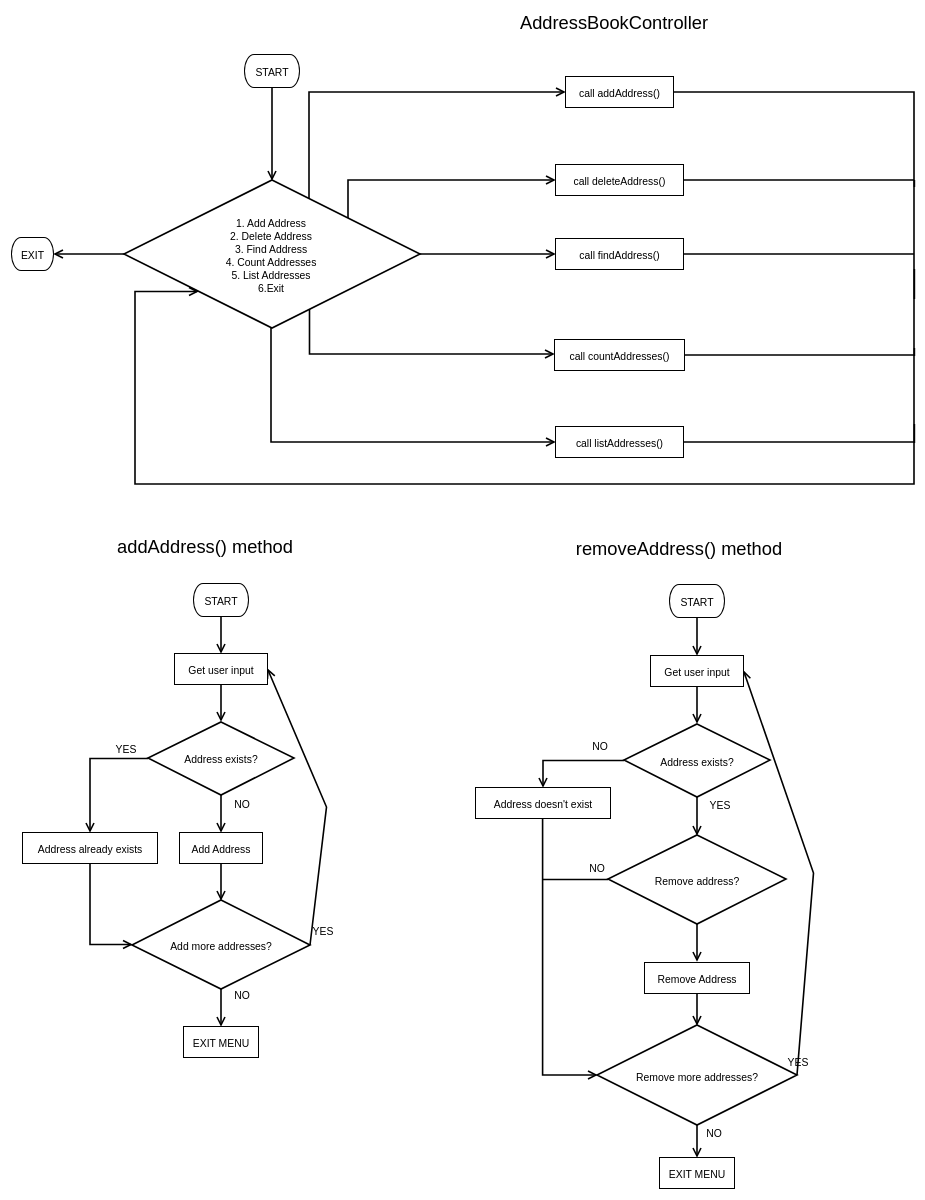
<!DOCTYPE html>
<html lang="en">
<head>
<meta charset="utf-8">
<title>Address book flowcharts</title>
<style>
:root { --ink: #000; --paper: #fff; }
* { box-sizing: border-box; margin: 0; padding: 0; }
html, body { width: 925px; height: 1200px; overflow: hidden; background: var(--paper); }
body { position: relative; color: var(--ink); font: 10.4px/13px "Liberation Sans", Arial, sans-serif; }
.lines { position: absolute; left: 0; top: 0; }
.lines .shape, .lines .route { fill: none; stroke: var(--ink); stroke-width: 1.6; }
.lines .shape { fill: var(--paper); }
.arrow { marker-end: url(#head); }
h2, .node, .choice, .tag { position: absolute; left: var(--x); top: var(--y); white-space: nowrap; text-align: center; }
h2 { font-size: 18.3px; line-height: 24px; font-weight: 400; transform: translate(-50%, -50%); }
.choice, .tag { transform: translate(-50%, -50%); }
.choice { list-style: none; }
.node { width: var(--w); height: 32px; display: flex; align-items: center; justify-content: center; padding-top: 2px; border: 1.6px solid var(--ink); background: var(--paper); }
.terminal { height: 34px; padding-top: 3px; border-radius: 10px / 17px; }
</style>
</head>
<body>
<svg class="lines" width="925" height="1200" viewBox="0 0 925 1200" aria-hidden="true">
  <defs>
    <marker id="head" markerUnits="userSpaceOnUse" markerWidth="12" markerHeight="12" refX="9" refY="6" orient="auto">
      <path d="M1 2L9 6L1 10" fill="none" stroke="#000" stroke-width="1.6"/>
    </marker>
  </defs>

  <g id="controller-lines">
    <polygon class="shape" points="272,180 420,254 272,328 124,254"/>
    <path class="route arrow" d="M272 88V179"/>
    <path class="route arrow" d="M124 254H55"/>
    <path class="route arrow" d="M309 199V92H564"/>
    <path class="route arrow" d="M348 218V180H554"/>
    <path class="route arrow" d="M420 254H554"/>
    <path class="route arrow" d="M309.5 309V354H553"/>
    <path class="route arrow" d="M271 328V442H554"/>
    <path class="route" d="M684 180H914M684 254H914M685 355H914M684 442H914"/>
    <path class="route arrow" d="M673 92H914V484H135V291.5H197"/>
    <path class="route" d="M914.4 180V187M914.4 269V299M914.4 348V356M914.4 424V443"/>
  </g>

  <g id="add-lines">
    <polygon class="shape" points="221,722 294,758 221,795 148,758"/>
    <polygon class="shape" points="221,900 310,945 221,989 132,945"/>
    <path class="route arrow" d="M221 616V652"/>
    <path class="route arrow" d="M221 685V720"/>
    <path class="route arrow" d="M221 795V831"/>
    <path class="route arrow" d="M221 863V899"/>
    <path class="route arrow" d="M221 989V1025"/>
    <path class="route arrow" d="M148 758.5H90V831"/>
    <path class="route arrow" d="M90 863V944.5H131"/>
    <path class="route arrow" d="M310 945L326.5 807L268 670"/>
  </g>

  <g id="remove-lines">
    <polygon class="shape" points="697,724 770,760 697,797 624,760"/>
    <polygon class="shape" points="697,835 786,879 697,924 608,879"/>
    <polygon class="shape" points="697,1025 797,1075 697,1125 597,1075"/>
    <path class="route arrow" d="M697 617V654"/>
    <path class="route arrow" d="M697 686V722"/>
    <path class="route arrow" d="M697 797V834"/>
    <path class="route arrow" d="M697 924V960"/>
    <path class="route arrow" d="M697 993V1024"/>
    <path class="route arrow" d="M697 1125V1156"/>
    <path class="route arrow" d="M624 760.5H543V786"/>
    <path class="route" d="M608 879.5H543"/>
    <path class="route arrow" d="M542.6 818V1075H596"/>
    <path class="route arrow" d="M797 1075L813.5 873L744 672"/>
  </g>
</svg>

<section aria-label="Controller">
  <h2 style="--x:614px;--y:23px">AddressBookController</h2>
  <div class="node terminal" style="--x:244px;--y:54px;--w:56px">START</div>
  <div class="node terminal" style="--x:11px;--y:237px;--w:43px">EXIT</div>
  <ul class="choice" style="--x:271px;--y:256px">
    <li>1. Add Address</li>
    <li>2. Delete Address</li>
    <li>3. Find Address</li>
    <li>4. Count Addresses</li>
    <li>5. List Addresses</li>
    <li>6.Exit</li>
  </ul>
  <div class="node" style="--x:565px;--y:76px;--w:109px">call addAddress()</div>
  <div class="node" style="--x:555px;--y:164px;--w:129px">call deleteAddress()</div>
  <div class="node" style="--x:555px;--y:238px;--w:129px">call findAddress()</div>
  <div class="node" style="--x:554px;--y:339px;--w:131px">call countAddresses()</div>
  <div class="node" style="--x:555px;--y:426px;--w:129px">call listAddresses()</div>
</section>

<section aria-label="Add address">
  <h2 style="--x:205px;--y:547px">addAddress() method</h2>
  <div class="node terminal" style="--x:193px;--y:583px;--w:56px">START</div>
  <div class="node" style="--x:174px;--y:653px;--w:94px">Get user input</div>
  <p class="choice" style="--x:221px;--y:759px">Address exists?</p>
  <p class="tag" style="--x:126px;--y:749px">YES</p>
  <p class="tag" style="--x:242px;--y:804px">NO</p>
  <div class="node" style="--x:22px;--y:832px;--w:136px">Address already exists</div>
  <div class="node" style="--x:179px;--y:832px;--w:84px">Add Address</div>
  <p class="choice" style="--x:221px;--y:946px">Add more addresses?</p>
  <p class="tag" style="--x:323px;--y:931px">YES</p>
  <p class="tag" style="--x:242px;--y:995px">NO</p>
  <div class="node" style="--x:183px;--y:1026px;--w:76px">EXIT MENU</div>
</section>

<section aria-label="Remove address">
  <h2 style="--x:679px;--y:549px">removeAddress() method</h2>
  <div class="node terminal" style="--x:669px;--y:584px;--w:56px">START</div>
  <div class="node" style="--x:650px;--y:655px;--w:94px">Get user input</div>
  <p class="choice" style="--x:697px;--y:762px">Address exists?</p>
  <p class="tag" style="--x:600px;--y:746px">NO</p>
  <p class="tag" style="--x:720px;--y:805px">YES</p>
  <div class="node" style="--x:475px;--y:787px;--w:136px">Address doesn't exist</div>
  <p class="choice" style="--x:697px;--y:881px">Remove address?</p>
  <p class="tag" style="--x:597px;--y:868px">NO</p>
  <div class="node" style="--x:644px;--y:962px;--w:106px">Remove Address</div>
  <p class="choice" style="--x:697px;--y:1077px">Remove more addresses?</p>
  <p class="tag" style="--x:798px;--y:1062px">YES</p>
  <p class="tag" style="--x:714px;--y:1133px">NO</p>
  <div class="node" style="--x:659px;--y:1157px;--w:76px">EXIT MENU</div>
</section>
</body>
</html>
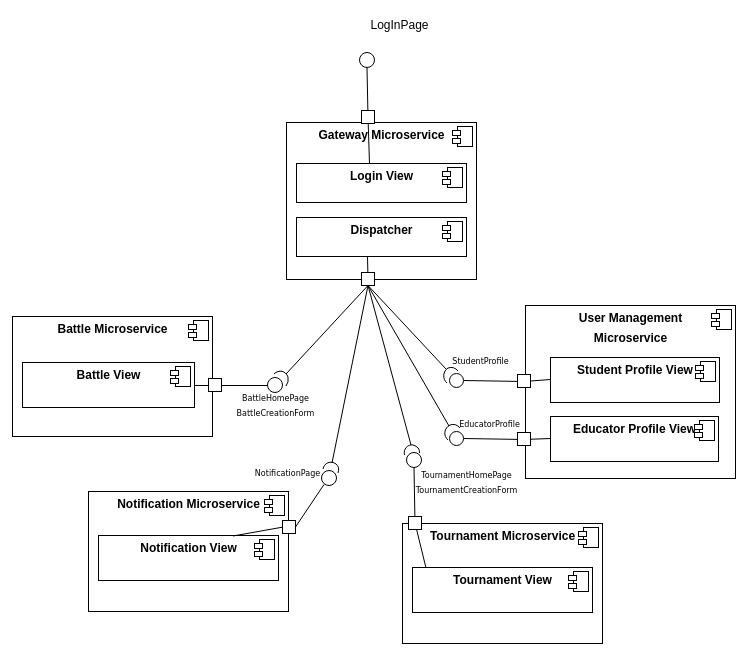
<!DOCTYPE html>
<html lang="en">
<head>
<meta charset="utf-8">
<title>Microservice component diagram</title>
<style>
:root { --ink: #000; --paper: #fff; }
* { box-sizing: border-box; }
html, body { margin: 0; overflow: hidden; background: var(--paper); }
.diagram {
  position: relative; width: 748px; height: 662px; overflow: hidden;
  background: var(--paper); color: var(--ink);
  font: 12px/20px "Liberation Sans", Arial, sans-serif;
}
.service, .view { border: 1px solid var(--ink); background: var(--paper); }
.service {
  position: absolute; display: flex; flex-direction: column; gap: var(--gap, 0);
  padding: 0 9px;
}
.view { position: relative; flex: none; height: 46px; }
h2, h3 { margin: 0; padding-top: 2px; font-size: 12px; font-weight: bold; text-align: center; white-space: nowrap; }
h2 { flex: none; height: var(--head); margin-bottom: calc(0px - var(--gap, 0px)); }
.icon { position: absolute; top: 3px; right: 3px; width: 21px; height: 21px; }
.gateway { left: 286px; top: 122px; width: 191px; height: 158px; --head: 40px; --gap: 14px; }
.gateway .view { height: 40px; }
.battle { left: 12px; top: 316px; width: 201px; height: 121px; --head: 45px; }
.battle .view { width: 173px; }
.users { left: 525px; top: 305px; width: 211px; height: 174px; padding: 0 15px 0 24px; --head: 51px; --gap: 13px; }
.users h2 { margin-left: -24px; margin-right: -15px; }
.users .educator { width: 169px; }
.notification { left: 88px; top: 491px; width: 201px; height: 121px; --head: 43px; }
.tournament { left: 402px; top: 523px; width: 201px; height: 121px; --head: 43px; }
.connectors { position: absolute; inset: 0; fill: none; stroke: var(--ink); }
.solid { fill: var(--paper); }
.interface { position: absolute; transform: translateX(-50%); text-align: center; white-space: nowrap; font: 8px/15px "DejaVu Sans", Verdana, sans-serif; }
.entry { font: 12px/20px "Liberation Sans", Arial, sans-serif; }
</style>
</head>
<body>
<main class="diagram">
  <svg width="0" height="0" style="position:absolute" aria-hidden="true">
    <defs>
      <symbol id="component" viewBox="0 0 21 21">
        <g fill="#fff" stroke="#000">
          <rect x="5.5" y=".5" width="15" height="20"/>
          <rect x=".5" y="4.5" width="8" height="5"/>
          <rect x=".5" y="12.5" width="8" height="5"/>
        </g>
      </symbol>
    </defs>
  </svg>

  <section class="service gateway">
    <svg class="icon"><use href="#component"/></svg>
    <h2>Gateway Microservice</h2>
    <div class="view"><svg class="icon"><use href="#component"/></svg><h3>Login View</h3></div>
    <div class="view"><svg class="icon"><use href="#component"/></svg><h3>Dispatcher</h3></div>
  </section>

  <section class="service battle">
    <svg class="icon"><use href="#component"/></svg>
    <h2>Battle Microservice</h2>
    <div class="view"><svg class="icon"><use href="#component"/></svg><h3>Battle View</h3></div>
  </section>

  <section class="service users">
    <svg class="icon"><use href="#component"/></svg>
    <h2>User Management<br>Microservice</h2>
    <div class="view"><svg class="icon"><use href="#component"/></svg><h3>Student Profile View</h3></div>
    <div class="view educator"><svg class="icon"><use href="#component"/></svg><h3>Educator Profile View</h3></div>
  </section>

  <section class="service notification">
    <svg class="icon"><use href="#component"/></svg>
    <h2>Notification Microservice</h2>
    <div class="view"><svg class="icon"><use href="#component"/></svg><h3>Notification View</h3></div>
  </section>

  <section class="service tournament">
    <svg class="icon"><use href="#component"/></svg>
    <h2>Tournament Microservice</h2>
    <div class="view"><svg class="icon"><use href="#component"/></svg><h3>Tournament View</h3></div>
  </section>

  <svg class="connectors" width="748" height="662" viewBox="0 0 748 662" aria-hidden="true">
    <g class="lines">
      <path d="M367 67.5L368 117L369.5 164"/>
      <path d="M367.5 256.5L368 279"/>
      <path d="M368 285.5L286 374"/>
      <path d="M368 285.5L332 463"/>
      <path d="M368 285.5L411 445"/>
      <path d="M368 285.5L446 369"/>
      <path d="M368 285.5L449 426"/>
      <path d="M194.5 385.5H267.5"/>
      <path d="M463.5 380.5L524 381.5L550.5 379.5"/>
      <path d="M463.5 438.5L524 439.5L550.5 438.5"/>
      <path d="M324 484.5L295.5 527M289 526L233 536"/>
      <path d="M414 467.5L415 523L426 568"/>
    </g>
    <g class="sockets">
      <path d="M274 374C279 369 286 371 288 377Q289 382 286 386"/>
      <path d="M323 469C324 463 331 460 336 464Q340 467 338 473"/>
      <path d="M404.500 455C403 449 408 444 413 445Q420 447 419.500 453"/>
      <path d="M447 383C442 379 443 371 448 368Q454 366 458 371"/>
      <path d="M448 440C443 436 444 428 450 425Q456 423 460 428"/>
    </g>
    <g class="solid">
      <circle cx="367" cy="60" r="7.500"/>
      <circle cx="275" cy="385" r="7.500"/>
      <circle cx="329" cy="478" r="7.500"/>
      <circle cx="414" cy="460" r="7.500"/>
      <circle cx="456.500" cy="380.500" r="7"/>
      <circle cx="456.500" cy="438.500" r="7"/>
    </g>
    <g class="solid">
      <rect x="361.500" y="110.500" width="13" height="13"/>
      <rect x="361.500" y="272.500" width="13" height="13"/>
      <rect x="208.500" y="378.500" width="13" height="13"/>
      <rect x="517.500" y="374.500" width="13" height="13"/>
      <rect x="517.500" y="432.500" width="13" height="13"/>
      <rect x="282.500" y="520.500" width="13" height="13"/>
      <rect x="408.500" y="516.500" width="13" height="13"/>
    </g>
  </svg>

  <div class="interface entry" style="left:399.500px;top:15px">LogInPage</div>
  <div class="interface" style="left:275.500px;top:391px">BattleHomePage<br>BattleCreationForm</div>
  <div class="interface" style="left:287.500px;top:466px">NotificationPage</div>
  <div class="interface" style="left:466.500px;top:468px">TournamentHomePage<br>TournamentCreationForm</div>
  <div class="interface" style="left:480.500px;top:354px">StudentProfile</div>
  <div class="interface" style="left:489.500px;top:417px">EducatorProfile</div>
</main>
</body>
</html>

_ _ _ _ _ _ _

Would you copy every line of the entries that includes the word "interface"?

.interface { position: absolute; transform: translateX(-50%); text-align: center; white-space: nowrap; font: 8px/15px "DejaVu Sans", Verdana, sans-serif; }
  <div class="interface entry" style="left:399.500px;top:15px">LogInPage</div>
  <div class="interface" style="left:275.500px;top:391px">BattleHomePage<br>BattleCreationForm</div>
  <div class="interface" style="left:287.500px;top:466px">NotificationPage</div>
  <div class="interface" style="left:466.500px;top:468px">TournamentHomePage<br>TournamentCreationForm</div>
  <div class="interface" style="left:480.500px;top:354px">StudentProfile</div>
  <div class="interface" style="left:489.500px;top:417px">EducatorProfile</div>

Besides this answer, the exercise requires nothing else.